President Joe Biden and a bipartisan group of senators reached a deal at the White House Thursday concerning a massive infrastructure bill that would improve the nation’s roads, bridges and broadband.
A group of senators met with Mr. Biden at the White House Thursday to discuss the proposed infrastructure bill. The meeting came after weeks of deliberations over how to pay for what would be the largest infrastructure package approved by Congress.
The proposed $1.2 trillion bi-partisan infrastructure plan would allocate funds over eight years and included $579 billion in new spending. Within the plan, $312 billion would be allocated for modernizing and improving transportation and $266 billion would be allocated for additional updates to broadband, power, water and environmental remediation.
After Thursday’s meeting, President Biden triumphantly told reporters outside the West Wing that a deal had been reached and that the group had achieved “serious compromise on both sides.” Mr. Biden, however, told lawmakers that he would only sign the bill if it included measures for “human infrastructure” programs like childcare and tax credits for families, which are a broader part of the president’s sweeping infrastructure goals.
The bill already has support from 21 senators — 11 Republicans and 10 Democrats — but will likely need the support of Democratic leaders to garner the 60 votes needed to rise above a filibuster and pass in the Senate.
U.S. Rep. Salud Carbajal, D-Santa Barbara, praised the Biden administration’s support of the infrastructure plan following Thursday’s meeting.
“Gridlock has kept us from modernizing our roads, bridges, trains, buses, and water pipes for long enough,” Rep. Carbajal said in a statement. “This deal is proof that we can get things done if we roll up our sleeves and work together.
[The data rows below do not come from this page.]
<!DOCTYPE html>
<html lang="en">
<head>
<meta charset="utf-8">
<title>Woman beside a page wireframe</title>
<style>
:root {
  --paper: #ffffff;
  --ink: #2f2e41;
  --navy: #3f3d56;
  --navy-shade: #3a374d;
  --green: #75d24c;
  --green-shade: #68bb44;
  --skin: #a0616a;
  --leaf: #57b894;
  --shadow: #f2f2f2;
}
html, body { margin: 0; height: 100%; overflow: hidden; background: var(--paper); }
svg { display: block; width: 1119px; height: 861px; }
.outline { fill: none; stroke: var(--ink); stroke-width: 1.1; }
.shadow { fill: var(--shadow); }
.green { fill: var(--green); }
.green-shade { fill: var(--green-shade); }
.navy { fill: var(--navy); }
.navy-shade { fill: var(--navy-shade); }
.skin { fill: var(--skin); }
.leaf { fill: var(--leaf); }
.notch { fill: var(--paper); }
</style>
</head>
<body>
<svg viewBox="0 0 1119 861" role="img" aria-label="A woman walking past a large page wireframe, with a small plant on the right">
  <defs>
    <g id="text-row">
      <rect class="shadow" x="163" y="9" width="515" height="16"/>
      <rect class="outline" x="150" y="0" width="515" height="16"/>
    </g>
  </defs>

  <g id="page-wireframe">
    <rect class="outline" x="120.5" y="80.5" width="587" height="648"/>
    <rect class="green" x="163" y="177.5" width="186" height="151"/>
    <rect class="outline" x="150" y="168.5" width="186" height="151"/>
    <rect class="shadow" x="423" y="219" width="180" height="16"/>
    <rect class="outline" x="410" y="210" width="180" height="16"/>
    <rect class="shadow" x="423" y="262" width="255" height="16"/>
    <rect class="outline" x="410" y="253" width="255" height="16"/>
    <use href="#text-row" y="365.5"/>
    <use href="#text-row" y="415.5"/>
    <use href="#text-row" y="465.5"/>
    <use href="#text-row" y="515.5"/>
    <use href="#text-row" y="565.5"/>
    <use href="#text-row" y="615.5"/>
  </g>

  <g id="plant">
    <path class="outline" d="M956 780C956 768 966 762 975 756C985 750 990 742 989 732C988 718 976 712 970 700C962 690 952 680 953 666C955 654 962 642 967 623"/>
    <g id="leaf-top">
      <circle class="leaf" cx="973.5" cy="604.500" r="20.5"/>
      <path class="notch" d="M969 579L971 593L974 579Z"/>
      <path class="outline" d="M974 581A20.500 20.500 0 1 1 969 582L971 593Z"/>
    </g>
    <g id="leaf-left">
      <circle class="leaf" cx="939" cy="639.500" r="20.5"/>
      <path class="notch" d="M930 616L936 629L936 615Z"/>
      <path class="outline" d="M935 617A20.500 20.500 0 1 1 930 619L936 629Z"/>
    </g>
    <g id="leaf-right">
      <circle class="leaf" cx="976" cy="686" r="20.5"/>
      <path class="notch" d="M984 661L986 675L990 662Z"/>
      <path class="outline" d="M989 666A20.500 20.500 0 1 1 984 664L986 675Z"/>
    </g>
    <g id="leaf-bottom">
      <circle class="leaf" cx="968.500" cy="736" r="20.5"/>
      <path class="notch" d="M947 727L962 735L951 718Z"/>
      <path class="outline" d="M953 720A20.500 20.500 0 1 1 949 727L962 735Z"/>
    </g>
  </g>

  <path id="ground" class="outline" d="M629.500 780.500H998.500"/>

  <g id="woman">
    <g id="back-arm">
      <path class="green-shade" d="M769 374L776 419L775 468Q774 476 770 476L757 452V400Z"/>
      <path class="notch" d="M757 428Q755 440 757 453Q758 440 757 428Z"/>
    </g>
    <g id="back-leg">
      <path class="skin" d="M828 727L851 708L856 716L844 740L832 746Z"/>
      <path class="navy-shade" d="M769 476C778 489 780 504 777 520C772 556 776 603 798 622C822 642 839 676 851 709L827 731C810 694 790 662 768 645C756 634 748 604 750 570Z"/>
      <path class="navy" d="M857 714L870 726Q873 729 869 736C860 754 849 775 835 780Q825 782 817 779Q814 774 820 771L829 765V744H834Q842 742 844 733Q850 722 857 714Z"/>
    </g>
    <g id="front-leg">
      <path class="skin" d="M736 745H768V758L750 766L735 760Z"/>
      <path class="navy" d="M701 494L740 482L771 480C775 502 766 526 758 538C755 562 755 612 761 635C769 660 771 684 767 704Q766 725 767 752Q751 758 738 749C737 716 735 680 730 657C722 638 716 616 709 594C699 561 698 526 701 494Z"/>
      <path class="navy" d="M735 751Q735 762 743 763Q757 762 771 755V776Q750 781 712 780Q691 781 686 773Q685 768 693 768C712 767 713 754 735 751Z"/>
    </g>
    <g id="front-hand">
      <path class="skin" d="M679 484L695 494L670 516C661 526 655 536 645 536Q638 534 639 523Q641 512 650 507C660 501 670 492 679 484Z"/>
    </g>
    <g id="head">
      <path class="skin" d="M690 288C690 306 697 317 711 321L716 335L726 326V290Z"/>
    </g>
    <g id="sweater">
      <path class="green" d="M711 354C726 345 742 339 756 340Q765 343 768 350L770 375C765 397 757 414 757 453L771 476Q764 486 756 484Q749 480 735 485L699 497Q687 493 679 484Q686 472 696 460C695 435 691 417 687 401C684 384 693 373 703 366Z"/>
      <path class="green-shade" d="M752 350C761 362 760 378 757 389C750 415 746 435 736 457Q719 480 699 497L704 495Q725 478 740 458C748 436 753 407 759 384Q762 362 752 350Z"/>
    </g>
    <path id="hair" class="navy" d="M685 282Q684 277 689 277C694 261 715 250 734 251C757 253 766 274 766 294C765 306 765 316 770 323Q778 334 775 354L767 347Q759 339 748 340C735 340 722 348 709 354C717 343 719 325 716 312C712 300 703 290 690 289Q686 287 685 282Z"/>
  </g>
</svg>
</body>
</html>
Glad President Biden achieved this bipartisan deal, which has eluded previous administrations.”
Rep. Carbajal sits on the House Transportation and Infrastructure Committee, which passed the Invest in America Act earlier this month to fund improvements to transportation. Through the plan, the congressman secured $20 million for Central Coast projects that will ease traffic on Highway 101 and create new bike paths. With this bill passed, Rep. Carbajal is hopeful Congress will take the next step and pass the proposed bipartisan infrastructure bill.
“I will keep fighting to make sure we invest in the things that matter, including funding to tackle the climate crisis and measures to create good-paying jobs,” Rep. Carbajal said in a statement.
“Now let’s get to work on another comprehensive plan to meet the needs of Central Coast families,” he said, referring to the infrastructure bill.